Scan the material below for lines with the word "column" and reply with how many there are, nothing else.

++++

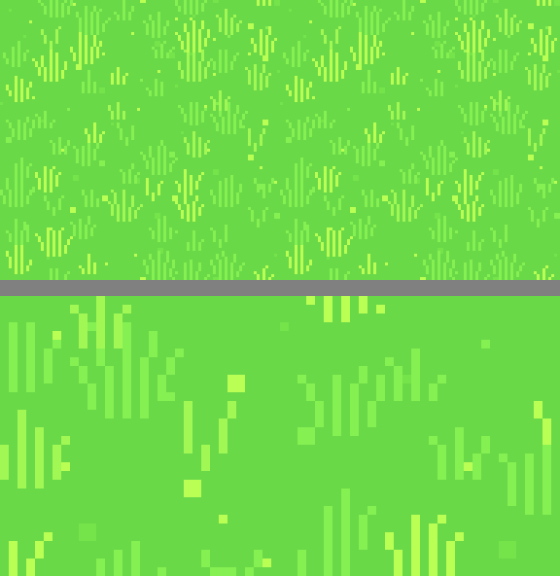
Top: the whole. Bottom: its middle third, enlarged.
This pattern is drawn by a Shadertoy shader. Its source:

```glsl
// Pixel-art meadow: tufts of pale grass blades and small specks on a flat green.

const float CELLS = 96.0;    // art pixels per canvas height, also the repeat period
const float PLOT = 12.0;     // art pixels per planting plot

const vec3 MEADOW = vec3(0.41, 0.85, 0.28);
const vec3 FAINT  = vec3(0.46, 0.89, 0.29);
const vec3 DIM    = vec3(0.52, 0.94, 0.32);
const vec3 LIGHT  = vec3(0.63, 0.97, 0.33);
const vec3 BRIGHT = vec3(0.73, 1.00, 0.33);

vec3 hash3(vec2 id, float seed) {
    vec3 v = fract(vec3(id.xyx + seed * 7.31) * vec3(0.1031, 0.1030, 0.0973));
    v += dot(v, v.yxz + 33.33);
    return fract((v.xxy + v.yzz) * v.zyx);
}

vec3 tuftTint(float r) {
    return r < 0.52 ? DIM : r < 0.72 ? LIGHT : BRIGHT;
}

vec3 speckTint(float r) {
    return r < 0.4 ? FAINT : r < 0.65 ? DIM : BRIGHT;
}

// One blade, a single art pixel wide, bending sideways towards its tip.
bool blade(vec2 q, vec2 base, float height, float lean) {
    float t = (q.y - base.y) / height;
    float bend = floor(lean * t * t + 0.5);
    return t >= 0.0 && t < 1.0 && abs(q.x - base.x - bend) < 0.5;
}

// A fan of blades around the origin; sprouts are small and open in a V.
bool tuft(vec2 q, vec2 id, float count, bool sprout) {
    float tall = 2.3 * count + 0.5;
    for (float k = 0.0; k < count; k++) {
        vec3 r = hash3(id, 11.0 + k);
        float x = 2.0 * k - count + 1.0;
        float u = x / count;
        float height = tall * (1.0 - 0.7 * u * u) - 2.6 * r.x;
        float rise = abs(x) > 2.5 ? 1.0 + floor(r.z * 1.6) : 0.0;
        if (sprout) {
            height = x == 0.0 ? 3.0 : 4.0 + 1.5 * r.x;
            rise = x == 0.0 ? 0.0 : 2.0;
        }
        float lean = 0.45 * x + 1.6 * (r.y - 0.5);
        if (blade(q, vec2(x, rise), height, lean)) return true;
    }
    return false;
}

// A square speck, one or two art pixels wide.
bool speck(vec2 q, float size) {
    return all(greaterThanEqual(q, vec2(0.0))) && all(lessThan(q, vec2(size)));
}

// Colour of one art pixel, gathered from the surrounding plots.
vec3 meadow(vec2 p) {
    vec3 color = MEADOW;
    bool covered = false;
    for (int i = -1; i <= 1; i++) {
        float column = floor(p.x / PLOT) + float(i);
        float stagger = 0.5 * PLOT * mod(column, 2.0);
        for (int j = -1; j <= 1; j++) {
            float row = floor((p.y - stagger) / PLOT) + float(j);
            vec2 id = mod(vec2(column, row), CELLS / PLOT);
            vec2 q = p - vec2(column, row) * PLOT - vec2(0.0, stagger);

            // Tufts: smaller ones wander further inside their plot
            vec3 kind = hash3(id, 1.0);
            vec3 place = hash3(id, 2.0);
            float count = 3.0 + floor(kind.x * 2.9);
            vec2 wander = (place.xy - 0.5) * (7.0 - count) * vec2(1.3, 1.6);
            vec2 root = floor(vec2(6.0, 1.5) + wander);
            bool sprout = count < 3.5 && place.z < 0.4;
            if (kind.y < 0.9 && tuft(q - root, id, count, sprout)) {
                color = tuftTint(kind.z);
                covered = true;
            }

            // Specks: one near the plot corner, one near its lower edge
            for (float layer = 0.0; layer < 2.0; layer++) {
                vec3 where = hash3(id, 4.0 + layer);
                vec3 look = hash3(id, 7.0 + layer);
                vec2 spot = floor(vec2(6.0 * layer, -1.0) + (where.xy - 0.5) * 5.0);
                float size = look.x < 0.4 ? 2.0 : 1.0;
                bool present = where.z < 0.7 - 0.3 * layer;
                if (!covered && present && speck(q - spot, size))
                    color = speckTint(look.y);
            }
        }
    }
    return color;
}

void mainImage(out vec4 fragColor, in vec2 fragCoord) {
    float footprint = CELLS / iResolution.y;
    vec2 p = fragCoord * footprint;

    // Area-weighted blend of the art pixels under this screen pixel
    vec2 low = floor(p - 0.5 * footprint);
    vec2 w = clamp((p + 0.5 * footprint - low - 1.0) / footprint, 0.0, 1.0);
    vec3 bottom = mix(meadow(low), meadow(low + vec2(1.0, 0.0)), w.x);
    vec3 top = mix(meadow(low + vec2(0.0, 1.0)), meadow(low + 1.0), w.x);
    fragColor = vec4(mix(bottom, top, w.y), 1.0);
}
```
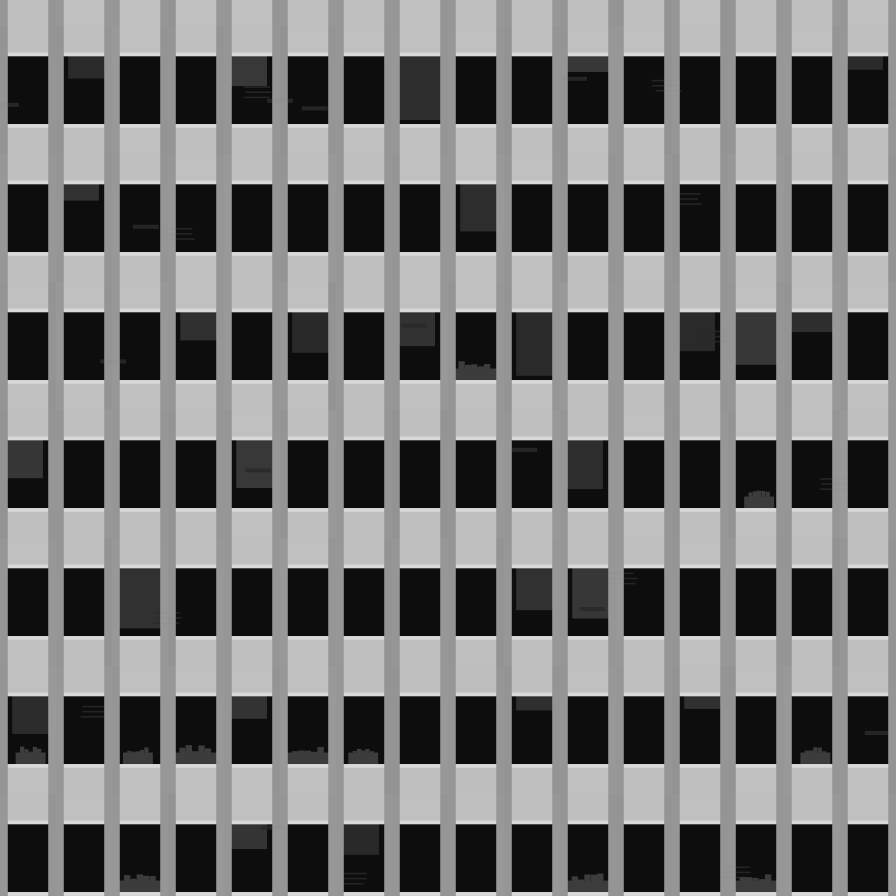
Give the GLSL for this pattern, as a three.js fragment shader.

```glsl
// Office tower facade: grey piers, pale spandrels and dark windows with blinds and clutter
#define GRID vec2(16.0, 7.0)
#define RISE 0.2
#define PIER_HALF 0.139
#define GLASS_LOW 0.231
#define GLASS_HIGH 0.76
#define SILL 0.029
#define BLIND_CHANCE 0.27
#define CLUTTER_CHANCE 0.08
#define DASH_CHANCE 0.14
#define SLAT_CHANCE 0.09

varying vec2 vUv;

float hash(vec2 cell, float seed) {
  vec3 p = fract(vec3(cell, seed + 3.7) * 0.1031);
  p += dot(p, p.zyx + 31.32);
  return fract((p.x + p.y) * p.z);
}

// Box-filtered coverage of the interval a..b
float span(float x, float a, float b, float w) {
  return clamp((x - a) / w + 0.5, 0.0, 1.0) - clamp((x - b) / w + 0.5, 0.0, 1.0);
}

float box(vec2 p, vec2 low, vec2 high, vec2 w) {
  return span(p.x, low.x, high.x, w.x) * span(p.y, low.y, high.y, w.y);
}

// Blind hanging from the window head, sometimes short of one jamb
float blind(vec2 g, vec2 w, vec2 cell) {
  float side = hash(cell, 2.0);
  float left = side > 0.6 ? 0.11 : -0.1;
  float right = side < 0.35 ? 0.87 : 1.1;
  float drop = mix(0.15, 0.97, hash(cell, 3.0));
  return step(hash(cell, 1.0), BLIND_CHANCE) * box(g, vec2(left, 1.0 - drop), vec2(right, 1.1), w);
}

// Stepped silhouette standing on the window sill
float clutter(vec2 g, vec2 w, vec2 cell) {
  float width = hash(cell, 6.0) > 0.6 ? 1.1 : 0.74;
  float left = mix(0.02, 0.25, hash(cell, 7.0)) - (width - 0.74) * 0.5;
  float shape = box(g, vec2(left, -0.1), vec2(left + width, 0.17), w);
  for (int i = 1; i < 6; i++) {
    float x = left + width * float(i) / 7.0;
    float top = mix(0.18, 0.28, hash(cell, 10.0 + float(i)));
    shape = max(shape, box(g, vec2(x, -0.1), vec2(x + width / 7.0, top), w));
  }
  return step(hash(cell, 5.0), CLUTTER_CHANCE) * shape;
}

// Short dashes and triple slats that may run behind a pier into the next bay
float marks(vec2 f, vec2 w, vec2 cell) {
  float shape = 0.0;
  for (int i = -1; i <= 1; i++) {
    vec2 bay = vec2(mod(cell.x + float(i), GRID.x), cell.y);
    vec2 p = f - vec2(float(i), 0.0);
    vec2 dash = vec2(hash(bay, 21.0), mix(0.33, 0.74, hash(bay, 22.0)));
    vec2 dashHalf = vec2(0.23, 0.016);
    shape = max(shape, step(hash(bay, 20.0), DASH_CHANCE) * box(p, dash - dashHalf, dash + dashHalf, w));
    vec2 slat = vec2(hash(bay, 31.0), mix(0.33, 0.7, hash(bay, 32.0)));
    float hasSlats = step(hash(bay, 30.0), SLAT_CHANCE);
    for (int k = -1; k <= 1; k++) {
      float shift = 0.08 * (hash(bay, 34.0 + float(k)) - 0.5);
      vec2 mid = slat + vec2(shift, 0.04 * float(k));
      shape = max(shape, hasSlats * box(p, mid - vec2(0.23, 0.006), mid + vec2(0.23, 0.006), w));
    }
  }
  return shape;
}

void main() {
  vec2 p = vUv * GRID + vec2(0.0, RISE);
  vec2 w = max(fwidth(p), vec2(1e-5));
  vec2 f = fract(p);
  vec2 cell = mod(floor(p), GRID);

  // Window interior, measured 0 to 1 across the glass
  vec2 size = vec2(1.0 - 2.0 * PIER_HALF, GLASS_HIGH - GLASS_LOW);
  vec2 g = (f - vec2(PIER_HALF, GLASS_LOW)) / size;
  vec2 gw = w / size;
  float mark = marks(f, w, cell);
  float glass = mix(0.05, mix(0.155, 0.225, hash(cell, 4.0)), blind(g, gw, cell));
  glass = mix(glass, 0.16, mark * 0.85);
  glass = mix(glass, 0.235, clutter(g, gw, cell));

  // Spandrel, pale sills and window opening
  float tone = 0.75 + 0.006 * (hash(cell, 40.0) - 0.5);
  tone = mix(tone, 0.85, span(f.y, GLASS_LOW - SILL, GLASS_HIGH + SILL, w.y));
  float opening = span(f.y, GLASS_LOW, GLASS_HIGH, w.y);
  tone = mix(tone, glass, opening);

  // Piers with two faintly different faces, jointed at each floor
  vec2 pierCell = vec2(mod(floor(p.x + 0.5), GRID.x), cell.y);
  float pierX = fract(p.x + 0.5) - 0.5;
  float face = clamp(pierX / w.x + 0.5, 0.0, 1.0);
  float pierTone = 0.588 + 0.014 * (hash(pierCell, 41.0) - 0.5);
  pierTone += (face - 0.5) * 0.03 * (hash(pierCell, 42.0) - 0.5);
  pierTone -= 0.015 * mark * opening;
  tone = mix(tone, pierTone, span(pierX, -PIER_HALF, PIER_HALF, w.x));

  gl_FragColor = vec4(vec3(tone), 1.0);
}
```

++++

RESPONSE BELOW: 4